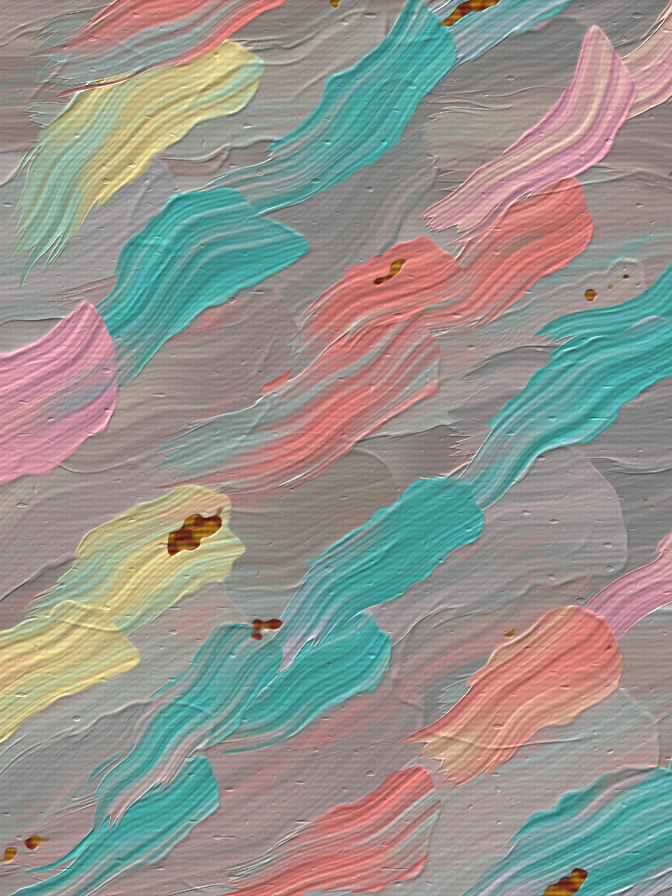
Write a WebGL 1 fragment shader that draws this texture.

```glsl
precision highp float;
// Thick diagonal palette-knife strokes of pastel oil paint on a grey, woven canvas.

uniform vec2 u_resolution;

#define STROKES 50
#define FIRST_ACCENT 26.0
#define EDGE 0.0016
#define BRISTLES 75.0
#define RELIEF 0.62
#define LIGHT_STEP 0.0022
#define WEAVE 105.0

const vec3 GREY = vec3(0.50, 0.46, 0.45);
const vec3 PALE = vec3(0.66, 0.64, 0.63);
const vec3 TEAL = vec3(0.27, 0.64, 0.63);
const vec3 PINK = vec3(0.82, 0.57, 0.65);
const vec3 CORAL = vec3(0.82, 0.47, 0.45);
const vec3 CREAM = vec3(0.82, 0.75, 0.52);
const vec3 OCHRE = vec3(0.60, 0.40, 0.10);
const vec3 RUST = vec3(0.42, 0.16, 0.11);

float hash(float n) {
  return fract(sin(n * 127.1 + 3.7) * 43758.5);
}

vec2 gradientAt(vec2 cell) {
  float a = 6.2832 * hash(dot(cell, vec2(1.0, 2.453)));
  return vec2(cos(a), sin(a));
}

// Gradient noise, roughly -0.7 to 0.7
float noise(vec2 p) {
  vec2 i = floor(p), f = p - i;
  vec2 u = f * f * f * (f * (f * 6.0 - 15.0) + 10.0);
  vec2 r = vec2(1.0, 0.0);
  float low = mix(dot(gradientAt(i), f), dot(gradientAt(i + r), f - r), u.x);
  float high = mix(dot(gradientAt(i + r.yx), f - r.yx), dot(gradientAt(i + 1.0), f - 1.0), u.x);
  return mix(low, high, u.y);
}

vec3 pigment(float pick) {
  if (pick < 0.40) return TEAL;
  if (pick < 0.61) return PINK;
  if (pick < 0.81) return CORAL;
  return CREAM;
}

float roundBox(vec2 q, vec2 size, float r) {
  vec2 e = abs(q) - size + r;
  return length(max(e, 0.0)) + min(max(e.x, e.y), 0.0) - r;
}

// One stroke: rounded thick head, streaked body, ragged dry tail
void addStroke(vec2 p, float id, inout vec3 colour, inout float height) {
  float accent = step(FIRST_ACCENT, id);
  vec2 centre = fract(id * vec2(0.7549, 0.5698) + 0.3) * vec2(1.16, 1.46) - 0.07;
  float angle = mix(0.08, 0.42, accent) + 0.48 * hash(id);
  vec2 size = mix(vec2(0.29, 0.11), vec2(0.21, 0.068), accent);
  size *= 0.7 + 0.6 * vec2(hash(id + 50.0), hash(id + 90.0));
  vec2 q = p - centre;
  if (length(q) > size.x + size.y + 0.06) return;

  float c = cos(angle), s = sin(angle);
  q = vec2(c * q.x + s * q.y, c * q.y - s * q.x);
  vec2 seed = vec2(id * 7.3, id * 3.1);
  q.y += 0.5 * (hash(id + 20.0) - 0.5) * q.x * q.x / size.x;
  q += 0.035 * vec2(noise(q * 8.0 + seed), noise(q * 7.0 - seed));

  float tail = smoothstep(0.3, -1.0, q.x / size.x);
  float bristle = noise(vec2(q.x * 3.5, q.y * BRISTLES) + seed)
    + 0.6 * noise(vec2(q.x * 6.0, q.y * BRISTLES * 2.3) - seed);
  float d = roundBox(q * vec2(1.0, 1.0 + 0.45 * tail), size, size.y * 0.75);
  d += 0.014 * noise(q * 24.0 + seed) + tail * (0.012 + 0.05 * bristle);
  float cover = smoothstep(EDGE, -EDGE, d);

  // Two pigments dragged together along the stroke
  float pick = fract(id * 0.618);
  float drag = noise(vec2(q.x * 3.0, q.y * 17.0) + seed);
  float blend = smoothstep(-0.3, 0.6, 0.5 * bristle + drag + 0.5 * tail - 0.1);
  vec3 dull = mix(GREY, PALE, hash(id + 30.0));
  vec3 body = mix(mix(dull, pigment(pick), 0.10), pigment(pick), accent);
  vec3 mixed = mix(PALE, pigment(fract(pick + 0.37)), mix(0.3, 0.55, accent));
  vec3 paint = mix(body, mixed, blend * mix(0.55, 0.75, accent));
  paint *= 1.0 + mix(0.07, 0.22, accent) * bristle;
  colour = mix(colour, paint, cover);

  // Raised body with grooves, and a ridge squeezed out at the rim
  float rimPos = (d + 0.003) / 0.0048;
  float rim = exp(-rimPos * rimPos) * (0.5 + noise(q * 14.0 - seed)) * (1.0 - 0.6 * tail);
  float body3d = 0.25 * height + 0.25 + mix(0.16, 0.55, accent) * bristle;
  height = mix(height, body3d, cover) + rim;
}

// Paint colour in rgb, relief height in a
vec4 surface(vec2 p) {
  float cloud = noise(p * 4.0) + 0.5 * noise(p * vec2(9.0, 17.0));
  vec3 colour = mix(GREY, PALE, smoothstep(-0.5, 0.5, cloud));
  float height = 0.0;
  for (int i = 0; i < STROKES; i++) addStroke(p, float(i), colour, height);

  // Thin smears tint the grey, stray creases cross it
  vec2 slant = vec2(p.x * 0.85 + p.y * 0.5, p.y * 0.85 - p.x * 0.5);
  float smear = noise(slant * vec2(4.0, 13.0) + 5.0) + 0.3 * noise(slant * vec2(9.0, 90.0));
  colour = mix(colour, mix(CORAL, TEAL, smoothstep(0.3, 1.2, p.y + cloud)), 0.45 * smoothstep(0.12, 0.6, smear));
  float crease = noise(slant * vec2(3.0, 7.0) + 0.3 * cloud + 21.0) / 0.022;
  height += 0.55 * exp(-crease * crease) * smoothstep(-0.1, 0.3, noise(p * 6.0 + 40.0));

  // Gaps down to the underpaint, then pits, weave and grain
  float gap = smoothstep(0.50, 0.53, noise(slant * vec2(5.0, 11.0) + 63.0) + 0.12 * noise(p * 45.0));
  colour = mix(colour, mix(RUST, OCHRE, smoothstep(-0.2, 0.2, noise(p * 40.0))), gap);
  height -= 0.5 * gap + 0.6 * smoothstep(0.42, 0.58, noise(p * vec2(48.0, 85.0)));
  vec2 thread = sin(6.2832 * WEAVE * p + 1.5 * noise(p * 20.0));
  height += (0.05 + 0.2 * gap) * (thread.y + 0.5 * thread.x) + 0.10 * noise(p * 190.0);
  return vec4(colour, height);
}

void main() {
  vec2 p = gl_FragCoord.xy / u_resolution.x;
  vec4 here = surface(p);
  vec4 lightward = surface(p + LIGHT_STEP * vec2(-0.35, 0.94));
  float shade = clamp(RELIEF * (here.a - lightward.a), -0.48, 0.5);
  vec3 colour = here.rgb * (1.0 + shade) + 0.35 * max(shade, 0.0) * max(shade, 0.0);
  gl_FragColor = vec4(colour, 1.0);
}
```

**WORK ORDER**
Wherever the string "pick" occurs in the records above, copy that line.

**EXERCISE SOLUTION**
vec3 pigment(float pick) {
  if (pick < 0.40) return TEAL;
  if (pick < 0.61) return PINK;
  if (pick < 0.81) return CORAL;
  float pick = fract(id * 0.618);
  vec3 body = mix(mix(dull, pigment(pick), 0.10), pigment(pick), accent);
  vec3 mixed = mix(PALE, pigment(fract(pick + 0.37)), mix(0.3, 0.55, accent));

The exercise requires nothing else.